- The Turn to Address-Based Sampling
- Big Data Insights and Predictive Analytics
- Nonresponse and Bias Trends in Telephonic Probability Samples
- The Status of Telephone Interviewing in the US
- Non-probability Samples: Emerging Methods & Models for High Quality Research
- Choosing the Right Methodology for Your Survey Research Project
David Dutwin, SSRS EVP, examines the history of Address-Based Sampling, as well as its advantages and challenges.
Big data means big opportunity. In a new landscape focused on insights – derived faster and cheaper than ever before – one might ask how survey research and social science, more broadly, can fit or add value.
Participation in telephone surveys has been on a downward decline nearly since the popularization of telephonic research (see Curtin et al, 2000). How low have they gotten, and to what effect? Can we still have confidence that survey results from telephone surveys are valid and reliable?
Telephone interviewing in the U.S. has enjoyed a golden age for a number of decades. This age was characterized by efficient samples, modest if not at times high participation, and simple, widespread coverage. Unfortunately, those days are past.
SSRS, in partnership with the Data Science team at the University of Massachusetts-Boston, have conducted over two years of research and development on the use of non-probability samples in social science research.

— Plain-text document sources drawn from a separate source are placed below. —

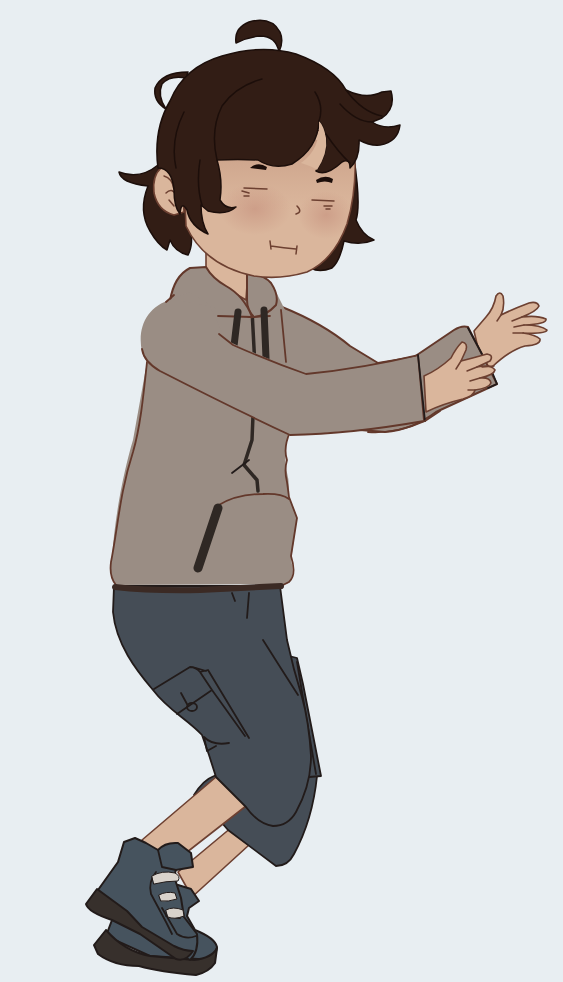
<!DOCTYPE html>
<html lang="en">
<head>
<meta charset="utf-8">
<title>Child in a grey hoodie</title>
<style>
:root {
  --sky: #e8eef2;
  --skin: #dab69c;
  --hair: #321d15;
  --hair-line: #1c0e0a;
  --hoodie: #9a8d84;
  --hoodie-line: #63382b;
  --shorts: #454d56;
  --shoe: #46535e;
  --sole: #37302c;
  --ink: #221b1a;
  --skin-line: #6d4031;
  --cord: #2f2824;
  --lace: #d9d3cc;
}
html, body { margin: 0; background: var(--sky); }
body { width: 563px; height: 982px; overflow: hidden; }
svg { display: block; }
path, ellipse { stroke-linecap: round; stroke-linejoin: round; }
.skin { fill: var(--skin); stroke: var(--skin-line); stroke-width: 1.6; }
.hair { fill: var(--hair); stroke: var(--hair-line); stroke-width: 1.5; }
.hoodie { fill: var(--hoodie); stroke: var(--hoodie-line); stroke-width: 2; }
.shorts { fill: var(--shorts); stroke: var(--ink); stroke-width: 1.8; }
.shoe { fill: var(--shoe); stroke: var(--ink); stroke-width: 2; }
.sole { fill: var(--sole); stroke: var(--ink); stroke-width: 2; }
.lace { fill: var(--lace); stroke: var(--ink); stroke-width: 1; }
.line { fill: none; stroke: var(--ink); stroke-width: 1.8; }
.seam { fill: none; stroke: var(--hoodie-line); stroke-width: 1.8; }
.crease { fill: none; stroke: var(--skin-line); stroke-width: 1.5; }
.cord { fill: none; stroke: var(--cord); stroke-width: 3.5; }
.strand { fill: none; stroke: var(--hair-line); stroke-width: 1.5; }
.bare { stroke: none; }
</style>
</head>
<body>
<svg width="563" height="982" viewBox="0 0 563 982" role="img" aria-label="Child with messy dark hair and closed eyes, in a grey hoodie, shorts and sneakers, reaching forward with both arms">
  <defs>
    <radialGradient id="blush">
      <stop offset="0" stop-color="#c58f7c" stop-opacity=".6"/>
      <stop offset="1" stop-color="#c58f7c" stop-opacity="0"/>
    </radialGradient>
    <linearGradient id="brow-shade" x1="0" y1="0" x2="0" y2="1">
      <stop offset="0" stop-color="#b98872" stop-opacity=".55"/>
      <stop offset="1" stop-color="#c99d84" stop-opacity="0"/>
    </linearGradient>
    <clipPath id="face-area">
      <path d="M182 140L352 128Q360 180 347 224Q334 260 307 272Q280 280 254 276Q205 266 186 226Z"/>
    </clipPath>
  </defs>

  <rect width="563" height="982" fill="var(--sky)"/>

  <g id="far-leg">
    <path class="skin" d="M232 827L178 872L192 897L249 845Z"/>
    <path class="shorts" d="M214 776Q203 780 194 795L204 802L228 830L276 866Q288 866 294 854C306 832 314 806 317 776L290 740Z"/>
    <path class="shorts" d="M289 656L297 658L303 684L321 776L309 777Z"/>
    <path class="line" d="M297 662L306 716L316 774"/>
    <path class="shoe" d="M112 920L165 884L178 885L191 889L199 901L189 908L187 916L195 930Q215 938 217 947L214 960L150 956L106 936Z"/>
    <path class="sole" d="M106 930L94 945L98 954Q114 966 139 966Q160 972 196 975Q209 972 215 963L217 948Q212 958 194 960L150 956Q124 951 106 930Z"/>
  </g>

  <g id="near-leg">
    <path class="skin" d="M216 777L142 840L160 868L182 856L246 806Z"/>
    <path class="shoe" d="M98 890L118 862L124 842L135 838L146 843L158 850Q165 842 178 843L191 853L193 867L176 870L174 876L181 898L184 917L197 934Q199 952 190 960L140 930Z"/>
    <path class="line" d="M158 850L162 867L176 870M156 872Q148 882 151 894L166 922L172 934M162 908L177 934Q186 940 196 936M166 916L180 918"/>
    <path class="sole" d="M97 889L86 904Q88 912 112 920L140 934L176 959Q186 962 193 951Q184 951 174 946L142 927L127 911Z"/>
    <path class="lace" d="M152 876Q162 870 175 873Q181 876 178 881Q166 881 154 884Z"/>
    <path class="lace" d="M159 895Q166 891 175 893L177 899Q168 902 161 901Z"/>
    <path class="lace" d="M166 910Q173 906 183 910L184 916Q174 920 168 917Z"/>
  </g>

  <g id="near-shorts">
    <path class="shorts" d="M114 586L113 612C116 644 136 670 153 690C169 711 186 718 202 735L209 755L216 777L246 807Q258 824 273 826Q288 826 296 812C306 794 311 774 311 756Q309 722 302 697Q293 668 287 640L280 586Z"/>
    <path class="line" d="M232 593L235 601M249 593L247 618M263 640Q280 667 298 695M204 737Q213 746 229 743M204 737L207 751L216 746"/>
    <path class="line" d="M154 689L190 667Q196 667 200 672L212 690L177 714M200 672L208 670L249 738M212 690L245 736M196 668L206 671M187 704L181 693"/>
    <ellipse class="line" cx="192" cy="707" rx="5" ry="4"/>
  </g>

  <g id="far-arm">
    <path class="skin" d="M474 331L486 317Q494 308 496 296Q500 290 503 296Q505 307 501 315Q513 309 529 303Q537 301 539 306Q537 311 522 317Q537 315 546 319Q547 324 524 325Q541 325 547 330Q546 334 523 333Q536 335 540 339Q541 345 525 346Q510 350 492 367L482 365Z"/>
    <path class="crease" d="M522 317L512 321M524 325L514 327M523 333L513 333M501 315L497 321"/>
    <path class="hoodie" d="M270 305L282 307C307 317 332 331 350 346L378 363L414 357L454 330Q462 325 468 327L497 384L436 412Q412 430 385 432L360 430L290 410Z"/>
    <path class="line" d="M468 328L482 354M490 367L497 384L488 388"/>
  </g>

  <g id="hoodie-body">
    <path class="hoodie bare" d="M176 290L274 288L286 312L290 430Q284 446 286 468Q290 482 289 497L297 518L291 560Q296 577 287 584L116 585Q108 574 112 558C115 514 124 470 133 440L147 362Z"/>
    <path class="seam" d="M147 362C143 400 140 428 133 452C120 492 118 526 111 562Q109 577 116 585M290 432Q283 448 287 460Q284 470 287 482L289 497L297 518L291 556Q297 575 289 582L281 586"/>
    <path class="seam" d="M217 506Q236 494 263 494Q281 493 289 499M281 310L286 362M218 316L252 317"/>
    <path class="line" d="M115 587Q150 591 200 590L281 586" stroke-width="7"/>
    <path d="M115 587Q150 591 200 590L281 586" fill="none" stroke="#3b2a24" stroke-width="6"/>
    <path class="cord" d="M252 310L255 367L252 440L244 465L257 480L258 491"/>
    <path class="line" d="M232 473L249 460" stroke-width="1"/>
    <path d="M218 508L211 529L198 568" fill="none" stroke="var(--cord)" stroke-width="9"/>
  </g>

  <g id="neck-and-hood">
    <path class="skin" d="M206 240L206 270L216 282L246 300L248 270Z"/>
    <path class="hoodie" d="M247 272Q264 275 271 283Q279 295 276 305Q266 316 254 317Q247 310 247 300Z"/>
    <path class="hoodie" d="M170 301Q174 276 190 268L206 267Q212 278 226 286Q244 296 252 317L218 330L180 325Z"/>
    <path class="hoodie bare" d="M172 298L190 292L230 317L251 318L225 345L172 345Z"/>
    <path class="seam" d="M218 316L252 317L270 316"/>
    <path d="M238 312L234 346M264 310L266 358" fill="none" stroke="var(--cord)" stroke-width="7"/>
  </g>

  <g id="near-arm">
    <path class="skin" d="M424 376Q438 370 451 358Q456 348 462 342Q468 343 466 350L461 361Q473 358 487 354Q494 355 490 361L477 367Q491 364 495 370Q494 375 480 378Q490 377 491 383Q489 388 475 390Q474 396 463 399Q442 404 426 412Z"/>
    <path class="crease" d="M461 361L456 369M477 367L467 371M480 378L470 381M475 390L468 390M482 367L494 366"/>
    <path class="hoodie bare" d="M172 299C146 307 137 328 142 352Q144 363 160 371C205 394 245 414 290 435Q360 432 424 421L418 356Q356 368 306 374C278 362 250 352 226 340L210 306Z"/>
    <path class="seam" d="M174 295L166 302M142 349Q144 362 160 371C205 394 245 414 290 435Q350 434 424 421L418 355Q364 368 306 374C280 365 251 353 233 345L219 334"/>
    <path class="line" d="M418 355L425 421" stroke-width="2.2"/>
    <path class="seam" d="M368 432Q396 434 425 421L440 411"/>
  </g>

  <g id="hair-back">
    <path class="hair" d="M158 165Q140 180 119 172Q121 183 148 186Q138 211 150 231Q158 245 167 250L170 240Q175 252 188 255Q194 245 190 222L214 150L165 120Z"/>
    <path class="hair" d="M354 158Q361 205 356 220Q362 235 374 240Q360 246 344 241Q340 261 332 268Q319 273 311 268L336 210Z"/>
    <path d="M188 72Q162 72 155 88Q153 101 166 109Q157 96 162 84Q170 75 186 78Z" class="hair"/>
    <path class="hair" d="M279 52Q276 36 260 36Q248 37 236 43Q234 28 249 22Q271 16 280 32Q284 41 279 52Z"/>
  </g>

  <g id="head">
    <path class="skin" d="M182 140L352 128Q360 180 347 224Q334 260 307 272Q280 280 254 276Q205 266 186 226Z"/>
    <g clip-path="url(#face-area)">
      <rect x="180" y="140" width="180" height="70" fill="url(#brow-shade)"/>
      <ellipse cx="255" cy="209" rx="36" ry="26" fill="url(#blush)"/>
      <ellipse cx="326" cy="215" rx="28" ry="24" fill="url(#blush)"/>
    </g>
    <path class="skin" d="M182 174Q173 163 161 168Q152 176 154 193Q158 211 174 215L184 212Z"/>
    <path class="crease" d="M164 176Q172 178 174 189M166 193Q172 187 176 195M169 200L174 206"/>
    <g id="face">
      <path d="M250 168Q258 161 267 167L266 170ZM316 180Q325 174 333 179L332 183Q325 180 317 183Z" fill="var(--hair-line)"/>
      <path class="crease" d="M244 188L267 189M242 191L249 193M244 196L249 196M312 200L334 201M324 206L332 206M326 209L330 209"/>
      <path class="crease" d="M297 206Q303 212 296 214" stroke-width="2"/>
      <path class="crease" d="M270 241L271 249M271 246Q284 248 296 249M297 246L296 254" stroke-width="1.8"/>
    </g>
  </g>

  <g id="hair-front">
    <path class="hair" d="M158 168Q153 130 170 101Q184 67 222 56Q262 44 296 54Q334 68 346 90Q366 100 382 92L391 91Q396 108 382 118L372 122Q384 130 400 125Q398 142 380 145Q370 146 359 140Q360 159 350 168Q350 158 342 162Q326 177 316 171Q328 153 326 138Q324 126 319 121Q318 148 292 164Q273 170 258 160Q238 159 217 160Q223 180 220 200Q226 210 236 207Q226 216 208 211L201 205Q201 223 208 234Q190 226 187 210Q181 200 180 214Q174 207 174 190Q172 168 158 168Z"/>
    <path d="M319 121Q321 149 301 163Q314 167 317 170Q328 153 326 138Q324 126 319 121Z" fill="var(--skin)"/>
    <path class="strand" d="M217 160Q210 130 222 106Q236 86 262 79M319 121Q324 106 315 92M176 168Q170 140 184 112M326 134Q338 152 350 163M346 90Q362 112 382 116M340 104Q356 122 372 122M202 205Q196 185 200 160"/>
  </g>
</svg>
</body>
</html>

When it comes to determining research methodology, researchers these days have many options. The breadth of options available to survey researchers today is a boon, providing flexibility of cost, quality, and timing. So how do researchers choose?